And all this is against the backdrop of Thursday's potential grudge match between the Pittsburgh Penguins and Boston Bruins after Matt Cooke likely ended Marc Savard's season with a blindside hit to the head, a game that has featured stern warnings from the league about retribution.
Now, you can argue that the league's policy of discipline is so whacked that players believe taking the law into their own hands is their only course of action in terms of seeing justice done. That may be partially true. We've made that argument about the NHL ourselves; the NHL has never been more disorganized, so paralyzed, in how it needs to respond to mayhem on the ice.
But at some point, wouldn't it be nice if the players actually spoke up and said, "Hey, we can't have this." After all, it is their game, too, no?
We'd suggest it would be nice for the NHL Players' Association to step forward and make a loud and clear statement on behalf of the players -- those who think the game needs to grow and not regress into some state of barbarism on blades that we have seen in just a few weeks since the Olympic break -- but these past few weeks illustrate just how irrelevant the union has made itself.
By imploding during the summer with the firing of executive director Paul Kelly and the departure of key personnel such as Glenn Healy and Pat Flatley and the subsequent departure of dishonored former legal counsel Ian Penny, the NHLPA has been rendered mute, a giant vessel bobbing in a sea of discontent. And the union is now searching for its third leader since the lockout.

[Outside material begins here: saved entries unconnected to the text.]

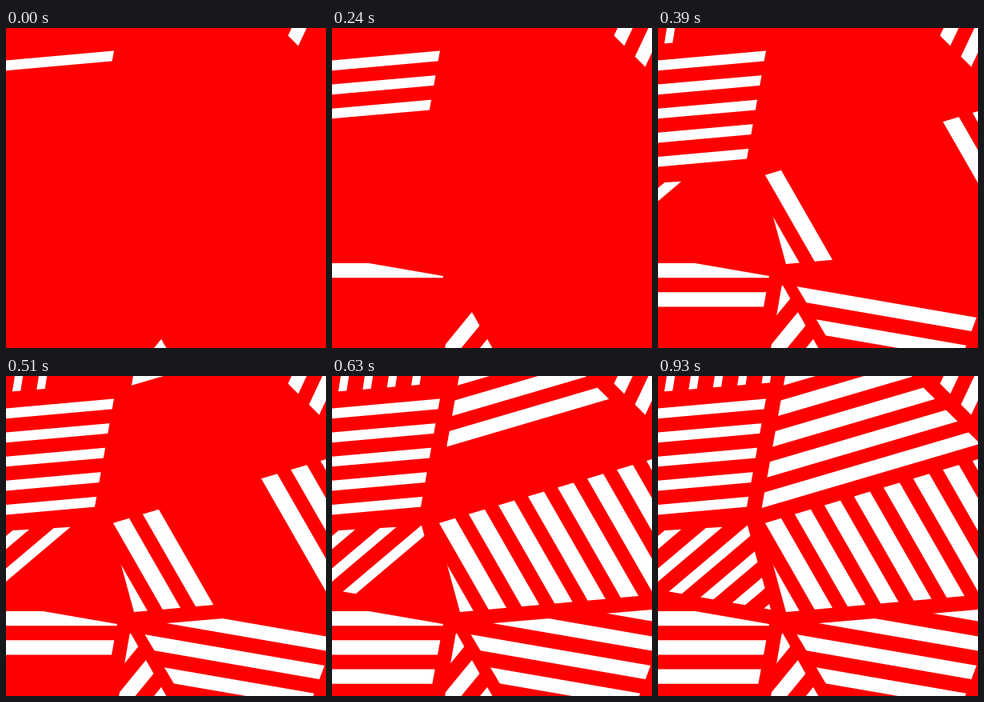
Animation, 400 px wide and 400 px high, one loop 1.23 s. Source, as an HTML page with a canvas:

```html
<!DOCTYPE html>
<html lang="en">
<head>
<meta charset="utf-8">
<title>Stripes</title>
<style>
  html, body { margin: 0; width: 100%; height: 100%; overflow: hidden; background: #f00; }
  canvas { display: block; width: 100%; height: 100%; }
</style>
</head>
<body>
<canvas width="400" height="400"></canvas>
<script>
const LOOP = 1230;
const REACH = 600;

// Order in which the stripes of a panel pop in.
const forward = i => i;
const backward = (i, count) => count - 1 - i;
const inward = (i, count) => Math.min(i, count - 1 - i);

// Each panel is an outline filled with evenly spaced parallel stripes:
// at = corner of the first, dir = along it, step = to the next, fill = white share of a step.
// The first stripe shows at start, each later one after another gap (ms).
const panels = [
  { outline: '0,0 140,0 110,169 0,175',
    at: [0, 40.5], dir: [1, -.089], step: [0, 30.1], fill: .42,
    count: 5, start: 0, gap: 90, order: forward },
  { outline: '343,0 400,0 400,57',
    at: [357, 0], dir: [-.47, 1], step: [38.5, 0], fill: .49,
    count: 2, start: 0, gap: 150, order: forward },
  { outline: '155,320 201,401 141,401',
    at: [156, 321], dir: [-.82, 1], step: [19, 34], fill: .5,
    count: 3, start: 0, gap: 180, order: backward },
  { outline: '0,286 139,310 125,387 0,387',
    at: [0, 294], dir: [1, 0], step: [0, 36.3], fill: .5,
    count: 3, start: 240, gap: 150, order: forward },
  { outline: '0,0 145,0 145,8 0,20',
    at: [11, 0], dir: [-.16, 1], step: [30, 0], fill: .34,
    count: 5, start: 360, gap: 90, order: forward },
  { outline: '0,193.5 112,187 141,292 0,267',
    at: [0, 200], dir: [1, -.845], step: [0, 40.5], fill: .405,
    count: 6, start: 330, gap: 120, order: forward },
  { outline: '130,185 400,104 400,273.5 160,295',
    at: [90.6, 184], dir: [.573, 1], step: [43.4, 0], fill: .54,
    count: 9, start: 270, gap: 90, order: inward },
  { outline: '159,0 317,0 400,82 400,100 127,180',
    at: [0, 39.3], dir: [1, -.2935], step: [0, 36.3], fill: .51,
    count: 5, start: 450, gap: 90, order: forward },
  { outline: '167,312 400,292 400,357 384,400 219,400',
    at: [0, 219.3], dir: [1, .173], step: [0, 36.9], fill: .49,
    count: 4, start: 270, gap: 120, order: backward }
];

const ctx = document.querySelector('canvas').getContext('2d');

function drawStripe({ at, dir, step, fill }, i) {
  const corner = (n, side) =>
    ctx.lineTo(...at.map((v, k) => v + n * step[k] + side * REACH * dir[k]));
  ctx.beginPath();
  corner(i, -1);
  corner(i, 1);
  corner(i + fill, 1);
  corner(i + fill, -1);
  ctx.fill();
}

function drawPanel(panel, t) {
  const { outline, count, start, gap, order } = panel;
  ctx.save();
  ctx.clip(new Path2D(`M${outline}Z`));
  for (let i = 0; i < count; i++) {
    if (t >= start + gap * order(i, count)) drawStripe(panel, i);
  }
  ctx.restore();
}

function draw() {
  const t = performance.now() % LOOP;
  ctx.fillStyle = '#f00';
  ctx.fillRect(0, 0, 400, 400);
  ctx.fillStyle = '#fff';
  for (const panel of panels) drawPanel(panel, t);
  requestAnimationFrame(draw);
}
draw();
</script>
</body>
</html>
```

We often talk about the alleged partnership between the league and the players that was born of the lockout, how the players and owners share in the fortunes of the game, both good and bad. We talk about the need for the two sides to work in concert with the owners to promote the game and help it grow in sometimes fallow ground.
But if the players want to be treated like equals, if they want to be taken seriously as stewards of the game, maybe they should start to take ownership for their own membership.
We talked to Ottawa Senators center Jason Spezza, a member of the competition committee that ultimately has the power to accept or deny modifications to the game, including rule changes. He said initially that he thinks the issue of respect and dangerous hits might have been overblown by the media. Then, Spezza suggested it was up to the league to weed out those players who are involved in these dangerous plays.
"There's some guys in the league, they're in the league because they play on that edge and teams are looking for guys like that," he said Thursday. "I think it's up to the league to enforce, to show those guys they can't run around and have no consequences.
"Now it seems like that kind of rat player is really protected, and we have to try to unprotect that guy because he's an effective player but also a dangerous player."
Perhaps Spezza is correct, but it sounds like more than a little cop-out to lay it all at the feet of the league. Players like Spezza and, yes, players like Sidney Crosby and Jonathan Toews and Kimmo Timonen and Nicklas Lidstrom, and even players with spotty histories but big profiles like Chris Pronger and, dare we say it, Alex Ovechkin, can't be afraid to stand up and say, "This isn't how we want our game to look; this isn't how players should be treating one another. This has got to stop."
Instead, we wait for an update on Seabrook and how long he might be out of action, while the NHL suspended Wisniewski eight games on Thursday.
And we wait and see what new carnage the night will bring.